Hunter Yelton, aged six, said he had a crush on his school-mate and she liked him too, but he was suspended for giving his friend a kiss on the hand. The Lincoln School of Science and Technology in Canon City, Colorado, labelled the incident as “sexual harassment.” The peck took place during reading group. “I leaned over and kissed her on the hand. That’s what happened,” Hunter explained.
Hunter admitted, “They sent me to the office, fair and square. I did something wrong and I feel sorry.”
Hunter’s Mom, Jennifer Saunders, thought the school was being a bit extreme. He has been in a spot of bother before, for such misdeeds as “rough-housing” and she knew that he had kissed the girl on the cheek before. Even so, she was shocked when she heard the expression “sexual harassment” being used by the principal.
She then had to deal with the fact that her son was asking her “What is sex mommy?”
The District Superintendent, Robin Gooldy, defended the school and said it had a policy about unwanted touching. The policy is to try to get pupils to stop, if they are displaying such behaviour. If that fails, the next step is suspension.
Psychologist, David Welsh, said that schools had to stick to their policies and procedures, otherwise they were open to complaints. His opinion was challenged by fellow child psychologist, Sandy Wurtele. She is a specialist in child sexual development. She says kissing is perfectly normal behaviour, especially at that age. She fears this sort of tough love tactic sends out mixed messages to kids. Their emotional development is as important as their academic. If they get confused or negative messages about displays of affection, it could harm them.
However, following a massive surge of negative reaction, the school has retracted. Robin Gooldy has met with the parents and agreed to change the name of the offense from “sexual harassment” to “misconduct” on his school record. Hunter is now allowed back into the classroom.
While Jennifer Saunders is better pleased with this outcome, in what she describes as an “innocent crush,” the girls’ mother is not so happy.
Jade Masters-Ownbey, a teacher herself, said that the school had been in the right to take steps to protect her daughter. According to her, Hunter had tried to kiss her many times, without the little girl agreeing to it. Ms Masters-Ownebey had tried to give her daughter lessons in how to stop someone touching you, when you don’t want them to.
It all raises a heated debate about the relative innocence of first crushes among children as young as first-grade. Lots of people will be getting their annual filmic fix of Love Actually as Christmas comes around. Here Sam, the stepson of the bereaved Liam Neeson character, Daniel, is madly in love with a schoolmate. Sadly for him, based in London, he has to face the fact she is going away to live in America. In the dramatic climax to the movie, he and Neeson race to the airport, skirting security, in time to wish her a tender farewell. His American sweetheart then kisses him on the cheek before she goes through the barrier. To his delight, contrary to what he had believed about the “coolest girl in school,” she did know his name.

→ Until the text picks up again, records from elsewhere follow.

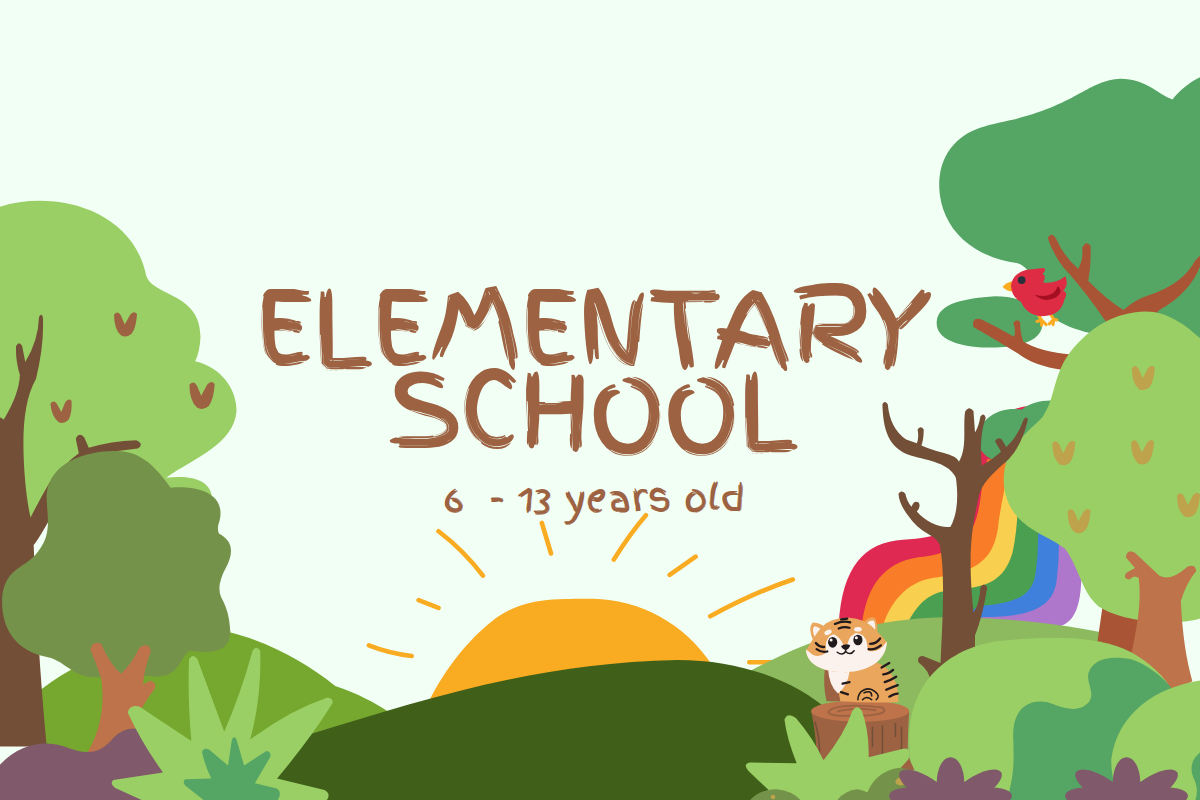
<!DOCTYPE html>
<html lang="en">
<head>
<meta charset="utf-8">
<title>Elementary School</title>
<link rel="stylesheet" href="https://fonts.googleapis.com/css2?family=Finger+Paint&amp;display=swap">
<style>
:root {
  --sky: #f2fff5;
  --leaf-light: #9acf65;
  --leaf-dark: #55a564;
  --leaf-olive: #75924a;
  --hill-left: #76a82f;
  --hill-right: #8db95f;
  --hill-front: #40601a;
  --bark-dark: #744f37;
  --bark-red: #a95535;
  --bark-warm: #be734a;
  --lettering: #9c6242;
  --mark-gold: #bea24c;
  --plum: #80596a;
  --sun: #f9ac22;
  --red: #df2852;
  --orange: #f97c28;
  --yellow: #f8cf4f;
  --green: #4a9f50;
  --blue: #3e80dc;
  --violet: #ae77cb;
  --tiger: #e9a65c;
  --cream: #fbf2ee;
  --ink: #211a1c;
}
html, body { margin: 0; padding: 0; overflow: hidden; background: var(--sky); }
.banner { position: relative; width: 1200px; height: 800px; overflow: hidden; background: var(--sky); }
.banner svg { display: block; width: 1200px; height: 800px; }
.light { fill: var(--leaf-light); }
.dark { fill: var(--leaf-dark); }
.olive { fill: var(--leaf-olive); }
.bark-dark { fill: var(--bark-dark); }
.bark-red { fill: var(--bark-red); }
.bark-warm { fill: var(--bark-warm); }
.plum { fill: var(--plum); }
.rays { fill: none; stroke: var(--sun); stroke-width: 6; stroke-linecap: round; }
.title, .ages { fill: var(--lettering); font-family: "Finger Paint", cursive; white-space: pre; }
.title { font-size: 134px; }
.ages { font-size: 47px; }
.line { fill: none; stroke: var(--ink); stroke-width: 2; stroke-linecap: round; }
.stripe { fill: none; stroke: var(--ink); stroke-width: 3; stroke-linecap: round; }
</style>
</head>
<body>
<main class="banner">
<svg viewBox="0 0 1568 1045" preserveAspectRatio="none">
  <defs>
    <path id="leaf-mark" d="M-15-13Q-10-19-6-12L-1 0L6-13Q11-19 15-14Q14 4 8 12Q1 18-6 14Q-15 6-15-13Z"/>
    <g id="plum-plant">
      <ellipse cx="0" cy="-28" rx="18" ry="33"/>
      <ellipse cx="0" cy="-38" rx="15" ry="40" transform="rotate(58)"/>
      <ellipse cx="0" cy="-38" rx="15" ry="40" transform="rotate(-58)"/>
      <ellipse cx="0" cy="-40" rx="15" ry="41" transform="rotate(82)"/>
      <ellipse cx="0" cy="-40" rx="15" ry="41" transform="rotate(-82)"/>
      <path d="M-36 10L-30-24L0-28L30-24L36 10Z"/>
    </g>
  </defs>

  <rect width="1568" height="1045" fill="var(--sky)"/>

  <g id="sunrise">
    <path fill="var(--sun)" d="M560 917C582 872 614 834 642 812C668 791 696 785 722 783C745 782 758 782 775 782C838 784 894 814 930 868L900 920Z"/>
    <path class="rays" d="M573 694Q606 719 631 752M708 683L720 723M844 673Q824 696 802 731M909 727L875 751M1036 757Q985 774 928 805M547 784L573 794M482 843Q507 853 538 857M979 865H1013"/>
  </g>

  <path id="left-hill" fill="var(--hill-left)" d="M40 912C110 852 200 824 300 826C350 838 400 865 438 896C466 905 490 918 508 930L400 1045H40Z"/>

  <g id="tall-right-tree">
    <path class="dark" d="M1568 101C1552 109 1541 119 1532 130C1512 123 1498 103 1464 103C1422 105 1410 135 1325 156C1288 164 1258 168 1238 200C1223 225 1225 258 1236 282C1250 314 1285 338 1330 344C1352 352 1350 378 1358 398C1376 420 1400 432 1450 440L1568 470Z"/>
    <path class="dark" d="M1224 420C1226 396 1260 390 1300 387C1340 387 1362 405 1362 425C1360 445 1335 454 1290 454C1250 453 1222 442 1224 420Z"/>
    <path class="bark-red" d="M1369 311Q1374 302 1380 312Q1390 335 1409 351Q1416 338 1414 324Q1419 313 1425 321Q1426 345 1422 367Q1447 392 1468 405Q1482 392 1500 386Q1545 372 1562 340L1568 334V348Q1555 382 1515 405L1480 440L1445 420C1425 390 1400 360 1390 350Q1375 330 1369 311Z"/>
    <path class="bark-red" d="M1272 427Q1269 414 1282 417Q1303 427 1325 440Q1328 432 1324 422Q1329 415 1333 421Q1333 435 1337 446Q1360 460 1400 463L1388 483Q1352 478 1332 463Q1300 443 1272 427Z"/>
  </g>

  <g id="rainbow">
    <path fill="var(--red)" d="M1096 816C1100 740 1130 708 1180 705C1238 702 1262 688 1270 640L1274 575C1300 535 1335 524 1400 530L1420 700L1385 816Z"/>
    <path fill="var(--orange)" d="M1126 818C1132 765 1155 735 1200 728C1266 722 1278 690 1283 635L1290 600H1412V760L1385 816Z"/>
    <path fill="var(--yellow)" d="M1153 820C1164 782 1190 757 1225 754C1280 746 1298 728 1304 690C1307 660 1314 640 1318 600H1412V760L1385 816Z"/>
    <path fill="var(--green)" d="M1185 816C1200 785 1217 774 1240 771C1292 768 1312 758 1323 722Q1330 690 1330 650H1412V760L1385 816Z"/>
    <path fill="var(--blue)" d="M1240 820L1278 792C1325 788 1348 780 1353 750Q1358 715 1356 680H1412V760L1385 816Z"/>
    <path fill="var(--violet)" d="M1260 820L1284 806C1350 806 1378 792 1381 755Q1385 725 1383 690H1405L1413 755C1412 790 1405 812 1385 818Z"/>
    <path class="dark" d="M1276 570C1284 543 1308 531 1335 535C1350 523 1370 521 1392 525L1362 600L1312 604C1288 602 1278 588 1276 570Z"/>
    <path fill="var(--sky)" d="M1268 575C1282 540 1305 529 1331 533L1331 515H1268Z"/>
  </g>

  <path id="right-hill" fill="var(--hill-right)" d="M970 882C1050 838 1130 808 1240 806C1350 808 1420 820 1490 838V1045H970Z"/>

  <g id="round-right-tree">
    <path class="bark-red" d="M1441 790L1433 845L1500 872V800Z"/>
    <path class="light" d="M1497 407C1525 407 1550 425 1568 442V808C1540 817 1476 815 1440 795C1414 778 1412 745 1392 717C1366 696 1320 690 1312 636C1307 588 1340 568 1362 545C1380 520 1375 490 1400 458C1425 428 1455 408 1497 407Z"/>
    <g fill="var(--mark-gold)">
      <use href="#leaf-mark" x="1494" y="494"/>
      <use href="#leaf-mark" x="1390" y="592"/>
      <use href="#leaf-mark" x="1493" y="591"/>
      <use href="#leaf-mark" x="1410" y="681"/>
      <use href="#leaf-mark" x="1553" y="660"/>
    </g>
    <path class="bark-warm" d="M1471 728Q1473 716 1483 722L1515 752Q1530 760 1552 740Q1562 736 1563 746Q1550 762 1543 785C1545 830 1550 860 1558 890L1530 905L1478 856C1485 820 1492 790 1488 755Q1482 750 1476 757Q1466 755 1472 748L1483 742Z"/>
  </g>

  <path id="bare-tree" class="bark-dark" d="M1153 528Q1156 522 1160 528Q1163 560 1184 574L1198 579Q1201 572 1199 561Q1203 555 1207 561Q1207 574 1204 582C1225 592 1248 592 1253 603C1264 585 1258 560 1261 538Q1266 529 1272 537L1274 565Q1279 557 1281 544Q1286 538 1288 546Q1279 570 1283 608Q1297 600 1308 590L1300 576Q1304 570 1309 574L1315 584Q1330 570 1338 547Q1343 543 1343 549Q1335 582 1318 600C1295 620 1283 632 1279 648C1270 690 1264 720 1272 800Q1280 790 1281 767Q1286 760 1290 767Q1284 805 1274 830V900H1215Q1220 880 1200 865Q1198 857 1206 857L1229 866C1232 800 1235 750 1228 712C1222 698 1205 698 1190 678Q1175 660 1174 645Q1178 639 1183 645Q1185 655 1191 662Q1194 653 1200 656Q1204 661 1198 668C1210 682 1230 690 1242 688C1252 670 1252 645 1249 624C1240 605 1215 602 1190 595C1160 585 1154 560 1153 528Z"/>

  <path id="front-hill" fill="var(--hill-front)" d="M340 1045L405 959C560 912 700 866 885 862C970 862 1040 890 1085 930L1110 1045Z"/>

  <g id="stump">
    <path fill="var(--lettering)" d="M1060 930Q1068 965 1068 1012H1195L1186 985Q1186 960 1188 930Z"/>
    <path fill="none" stroke="var(--bark-dark)" stroke-width="2" stroke-linecap="round" d="M1065 943Q1071 962 1071 985M1140 950V975M1153 948V988M1170 945V962M1178 950V982"/>
    <ellipse class="bark-warm" cx="1124" cy="929" rx="64" ry="14"/>
    <path fill="none" stroke="var(--lettering)" stroke-width="2.5" d="M1082 931C1085 921 1120 920 1152 924C1165 932 1140 935 1118 935C1100 935 1088 936 1082 931M1094 929Q1122 923 1145 928"/>
  </g>

  <g id="tiger">
    <path fill="var(--lettering)" d="M1078 872L1100 870V916H1080Q1075 895 1078 872Z"/>
    <path fill="var(--tiger)" d="M1083 872L1140 864C1162 868 1175 890 1174 917Q1140 919 1098 916L1095 900Q1082 892 1083 872Z"/>
    <path fill="var(--cream)" d="M1082 873L1110 877Q1108 895 1095 906Q1083 896 1082 873Z"/>
    <path class="stripe" d="M1152 872L1162 866M1154 881Q1162 880 1167 875M1156 891Q1165 888 1171 884M1158 901Q1167 897 1173 895M1162 910Q1169 906 1173 906M1101 893L1110 891M1099 904L1108 907"/>
    <path class="line" stroke-width="1" d="M1121 914C1121 902 1134 896 1143 903Q1151 909 1145 914M1129 905Q1139 901 1139 909M1127 914Q1132 908 1139 914"/>
    <path fill="var(--tiger)" d="M1063 838Q1055 820 1062 813Q1074 813 1082 823ZM1127 815Q1135 804 1143 807Q1149 818 1145 830Z"/>
    <path fill="var(--cream)" d="M1065 833Q1060 822 1064 818Q1071 819 1076 825ZM1132 815Q1137 809 1142 811Q1145 818 1143 825Z"/>
    <path fill="var(--tiger)" d="M1053 850Q1063 832 1073 820C1088 803 1120 803 1138 817Q1150 828 1159 839C1156 864 1134 877 1106 878C1076 878 1056 869 1053 850Z"/>
    <path fill="var(--cream)" d="M1053 848Q1063 858 1078 848Q1080 828 1091 829Q1099 834 1103 844Q1108 833 1118 827Q1132 828 1133 842Q1146 850 1159 838C1158 864 1134 877 1106 878C1076 878 1054 869 1053 848Z"/>
    <path fill="var(--tiger)" d="M1079 853Q1067 862 1057 851L1065 835Q1073 830 1079 835ZM1132 831Q1143 826 1150 830L1158 839Q1148 854 1134 850Z"/>
    <path fill="var(--tiger)" d="M1095 827Q1104 822 1113 826L1107 842H1102Z"/>
    <path class="stripe" d="M1091 815Q1102 810 1111 813M1096 821Q1103 818 1110 820M1099 809L1107 808M1066 840Q1071 846 1077 845M1067 848Q1074 853 1081 851M1150 834Q1145 841 1137 841M1151 843Q1144 849 1135 848"/>
    <g fill="var(--cream)"><ellipse cx="1082" cy="826" rx="5" ry="3" transform="rotate(-25 1082 826)"/><ellipse cx="1121" cy="822" rx="5" ry="3"/></g>
    <g fill="var(--ink)"><ellipse cx="1088" cy="839" rx="6" ry="7"/><ellipse cx="1121" cy="836" rx="6" ry="7"/><path d="M1099 844Q1105 840 1111 843Q1109 849 1105 849Q1101 849 1099 844Z"/></g>
    <g fill="var(--cream)"><circle cx="1086" cy="836" r="2"/><circle cx="1119" cy="833" r="2"/></g>
    <path class="line" d="M1105 848V851Q1101 857 1094 852M1105 851Q1111 857 1116 850"/>
  </g>

  <g id="right-bushes">
    <path class="light" d="M1188 965C1188 890 1240 848 1300 838C1380 829 1440 832 1478 852C1510 870 1525 890 1530 900V1045H1205Q1188 1010 1188 965Z"/>
    <path class="dark" d="M1422 880C1428 860 1450 856 1478 861C1500 868 1520 885 1531 899L1540 1045H1316C1325 1010 1325 1000 1324 965C1322 930 1340 912 1368 917C1390 925 1408 932 1422 918C1432 906 1420 895 1422 880Z"/>
    <path class="light" d="M1568 889C1510 898 1460 932 1452 992Q1452 1030 1470 1045H1568Z"/>
    <path class="dark" d="M1568 983Q1552 996 1559 1015Q1567 1030 1562 1045H1568Z"/>
  </g>

  <g id="right-fern">
    <path class="light" d="M1041 997Q1028 965 1025 940Q1029 930 1040 938Q1063 965 1076 993Q1103 960 1114 928Q1120 920 1126 928Q1136 955 1135 989L1180 978Q1192 976 1187 992L1150 1045H1018L978 1007Q970 998 980 996Z"/>
    <path class="olive" d="M1130 1045Q1140 1008 1175 1003Q1190 1003 1196 1012V1045ZM980 1045Q995 1030 1015 1031Q1035 1033 1046 1045ZM1094 1045Q1105 1032 1120 1031Q1136 1033 1145 1045Z"/>
    <g fill="var(--mark-gold)"><ellipse cx="1177" cy="1021" rx="7" ry="5"/><circle cx="1010" cy="1041" r="3"/></g>
    <path fill="var(--lettering)" d="M1177 1003L1188 991L1195 1006Z"/>
  </g>
  <g class="plum">
    <use href="#plum-plant" x="1242" y="1050"/>
    <use href="#plum-plant" x="1472" y="1050"/>
  </g>

  <g id="bird">
    <path fill="none" stroke="var(--sun)" stroke-width="4" stroke-linecap="round" d="M1357 412L1361 418M1361 418L1355 420M1361 418L1361 425M1361 418L1367 424M1373 411L1377 417M1377 417L1371 423M1377 417L1376 424M1377 417L1381 418"/>
    <path fill="var(--sun)" d="M1324 367Q1314 369 1310 375Q1316 381 1324 381Z"/>
    <path fill="#dd2c44" d="M1321 373Q1324 355 1345 352L1364 350Q1368 352 1362 358Q1368 359 1363 369Q1380 371 1392 361Q1397 372 1389 380Q1396 381 1391 391Q1386 413 1362 413Q1342 412 1334 394Q1322 389 1321 373Z"/>
    <path fill="#a50f22" d="M1352 385Q1377 391 1382 374Q1391 381 1379 389Q1364 396 1352 385Z"/>
    <circle cx="1335" cy="366" r="5" fill="#29313d"/>
  </g>

  <g id="left-trees">
    <path class="light" d="M0 270C70 248 173 272 191 360C200 388 262 382 262 440Q261 460 255 472C290 480 310 510 309 538C305 580 255 598 217 624C252 620 277 628 277 652L200 690L80 640L40 680L0 700Z"/>
    <g fill="var(--lettering)">
      <use href="#leaf-mark" x="164" y="424"/>
      <use href="#leaf-mark" transform="translate(81 538) rotate(-6) scale(.93)"/>
      <use href="#leaf-mark" transform="translate(264 517) scale(1.1)"/>
    </g>
    <path class="bark-dark" d="M0 545L5 548Q25 515 26 490Q20 470 21 452Q25 445 29 452L33 473Q50 445 51 414Q54 408 56 414Q58 450 47 495C30 525 28 570 33 630Q36 660 40 676Q52 652 65 630Q85 605 103 592L99 573Q103 564 110 571L116 585Q145 576 178 575Q189 580 180 586L130 592L64 680Q50 705 44 712C47 790 52 880 61 975H0Z"/>
    <path class="olive" d="M150 589C185 588 205 612 223 637C260 634 295 645 287 680Q283 690 286 697C305 707 305 722 296 740Q282 765 289 780C300 800 300 815 301 825C300 855 272 853 248 850C234 858 237 885 200 884C180 881 145 887 115 884C92 880 82 862 60 858C20 850 0 820 3 778C8 740 35 742 50 720C70 695 60 670 61 645C65 605 110 589 150 589Z"/>
    <path class="bark-warm" d="M118 848Q122 836 132 841Q145 870 158 880Q173 866 182 846Q195 837 197 851Q188 875 187 894L196 889Q206 892 202 900Q190 915 180 935L168 990H110C130 960 138 925 132 885Q125 865 118 848Z"/>
  </g>

  <g id="left-plants">
    <path class="plum" d="M0 999C25 972 56 966 84 975C112 986 130 986 148 964Q162 950 180 952L240 1045H0Z"/>
    <path class="light" d="M148 1019L213 1009Q186 972 167 931Q169 920 182 923L250 968Q245 910 247 861Q252 853 258 861L293 956Q315 905 330 850Q335 842 340 850Q342 910 327 966Q378 928 428 911Q438 913 433 921Q407 963 362 1017L424 1032Q433 1037 427 1045H185L150 1029Q143 1024 148 1019Z"/>
    <path class="dark" d="M242 1018L276 1017Q267 998 264 982Q266 976 273 979L298 1000L303 966Q306 960 309 966L319 1000L348 981Q355 982 353 989L333 1023L362 1030Q369 1035 363 1045H266L242 1026Q238 1021 242 1018Z"/>
  </g>

  <g id="heading">
    <text class="title" x="334" y="475" textLength="884" lengthAdjust="spacingAndGlyphs">ELEMENTARY</text>
    <text class="title" x="508" y="584" textLength="534" lengthAdjust="spacingAndGlyphs">SCHOOL</text>
    <text class="ages" x="579" y="667" textLength="394" lengthAdjust="spacingAndGlyphs">6  - 13 years old</text>
  </g>
</svg>
</main>
</body>
</html>
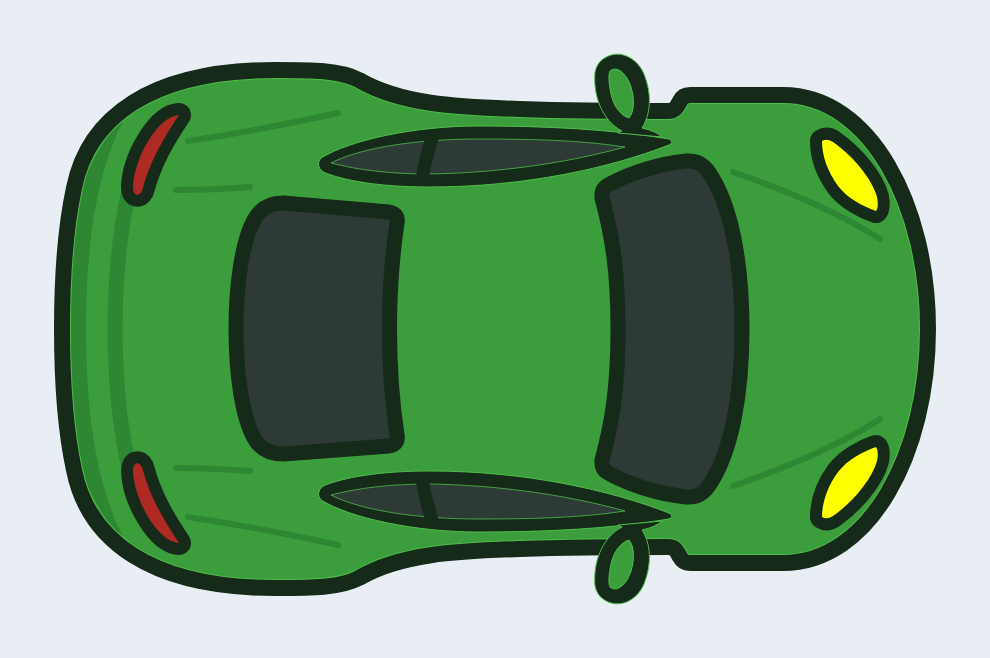
<!DOCTYPE html>
<html lang="en">
<head>
<meta charset="utf-8">
<title>Green sports car, top view</title>
<style>
  :root {
    --backdrop: #e8eef3;
    --paint: #3b9d3b;
    --paint-edge: #50bd4c;
    --paint-shade: #2e8733;
    --outline: #152a18;
    --glass: #2e3a35;
    --tail-lamp: #b02a25;
    --head-lamp: #ffff00;
  }
  html, body { margin: 0; height: 100%; overflow: hidden; background: var(--backdrop); }
  svg { display: block; width: 990px; height: 658px; }
  .paint { fill: var(--paint); }
  .shade { fill: var(--paint-shade); }
  .crease { fill: none; stroke: var(--paint-shade); stroke-width: 6; stroke-linecap: round; }
  .seam { fill: none; stroke: var(--paint-shade); stroke-width: 15; }
  .outline { fill: none; stroke: var(--outline); stroke-width: 16; stroke-linejoin: round; }
  .rim { fill: none; stroke: var(--paint-edge); stroke-width: 18; stroke-linejoin: round; }
  .frame { fill: var(--outline); stroke: var(--paint-edge); stroke-width: 1; }
  .glass { fill: var(--glass); stroke: var(--paint-edge); stroke-width: 0.8; }
  .pane { fill: var(--glass); stroke: var(--outline); stroke-width: 15; stroke-linejoin: round; }
  .pillar { stroke: var(--outline); stroke-width: 13; }
  .lamp { stroke: var(--outline); stroke-width: 24; stroke-linejoin: round; paint-order: stroke; }
  .tail { fill: var(--tail-lamp); }
  .head { fill: var(--head-lamp); }
</style>
</head>
<body>
<svg viewBox="0 0 990 658" role="img" aria-label="Green sports car seen from above">
  <defs>
    <path id="body-shape" d="M62 329 C62 270 66 225 74 188 C88 118 150 70 275 70 C312 70 340 70 359 80 C400 104 455 107 520 109 Q580 111 668 111 C676 111 677 106 680 101 Q683 95 690 95 L783 95 C870 95 928 205 928 329 C928 453 870 563 783 563 L690 563 Q683 563 680 557 C677 552 676 547 668 547 Q580 547 520 549 C455 551 400 554 359 578 C340 588 312 588 275 588 C150 588 88 540 74 470 C66 433 62 388 62 329 Z"/>
    <clipPath id="body-clip"><use href="#body-shape"/></clipPath>

    <g id="side-shading">
      <path class="shade" d="M62 330 C62 255 68 175 128 112 C95 170 86 250 86 330 Z"/>
      <path class="seam" d="M115 330 C115 280 119 235 129 190 C134 165 146 138 158 124"/>
      <path class="crease" d="M188 141 Q262 130 338 113"/>
      <path class="crease" d="M176 190 Q212 190 250 187"/>
      <path class="crease" d="M733 172 C785 190 840 213 880 239"/>
    </g>

    <g id="side-details">
      <g id="side-window">
        <path class="frame" d="M321 158 C350 140 415 126 478 126 C545 126 610 129 669 139 Q675 142 669 145 C610 168 525 187 430 187 C380 187 345 181 323 172 Q315 165 321 158 Z"/>
        <path class="glass" d="M331 163 C362 147 420 139 478 139 C530 139 580 140 625 147 C560 165 490 173 430 174 C390 174 358 170 331 163 Z"/>
        <path class="pillar" d="M433 135 Q426 156 422 179"/>
      </g>
      <g id="wing-mirror">
        <path class="frame" d="M603 59 C618 48 637 57 644 74 C652 94 651 114 642 128 Q656 131 662 137 L618 133 L622 131 C601 120 593 94 595 72 Q597 63 603 59 Z"/>
        <path class="paint" d="M610 71 C617 65 627 74 631 87 C635 100 634 112 629 118 C622 116 614 108 611 94 C609 84 608 75 610 71 Z" stroke="#50bd4c"/>
      </g>
      <path class="lamp tail" d="M179 115 C158 116 134 158 133 187 C133 196 139 197 142 191 C150 161 163 139 179 115 Z"/>
      <path class="lamp head" d="M822 141 Q827 138 833 142 C853 156 872 179 877 197 Q879 207 876 211 C864 207 847 198 838 186 C827 171 822 155 822 141 Z"/>
    </g>
  </defs>

  <rect width="990" height="658" fill="#e8eef3"/>

  <g id="bodywork">
    <use href="#body-shape" class="paint"/>
    <g clip-path="url(#body-clip)">
      <use href="#side-shading"/>
      <use href="#side-shading" transform="matrix(1 0 0 -1 0 658)"/>
      <use href="#body-shape" class="rim"/>
    </g>
    <use href="#body-shape" class="outline"/>
  </g>

  <g id="fittings">
    <use href="#side-details"/>
    <use href="#side-details" transform="matrix(1 0 0 -1 0 658)"/>
  </g>

  <g id="rear-window">
    <path id="rear-pane" class="pane" d="M283 203 L389 212 Q399 214 397 223 C387 290 387 368 397 435 Q399 444 389 446 L283 454 Q263 454 254 438 C230 395 230 263 254 220 Q263 203 283 203 Z"/>
  </g>
  <g id="windscreen">
    <path class="pane" d="M618 329 C618 270 612 235 602 198 Q601 188 610 184 C635 171 660 164 686 161 Q700 160 708 171 C732 205 742 265 742 329 C742 393 732 453 708 487 Q700 498 686 497 C660 494 635 487 610 474 Q601 470 602 460 C612 423 618 388 618 329 Z"/>
  </g>
</svg>
</body>
</html>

The movie is structured in such a way as to demonstrate that love comes in many forms and guises, and crosses all age groups and all cultural or class barriers. Emotions can be as strong for the under-tens as they can for the over-fifties.
Another movie classic celebrating the depth (and despair) of young crushes is You’re in Love Charlie Brown. Charlie is truly smitten with the Little Red-Haired Girl and suffers all sorts of humiliations to try to impress her. School is about to break for summer and he is desperately running short of time. On the last day before vacation, he finds a note “I Like You, Charlie Brown. Signed Little Red Haired Girl.” Dancing home in a delirium of delight Charlie asks himself, “Good grief! How will I live until September?”
Recognizing the truth of juvenile passionate attractions, and balancing the current day concerns with appropriate behaviour, is a tricky business. In Hunter’s case, the school withdrew their suspension order for him kissing a girl. He is only six years old after all.
By Kate Henderson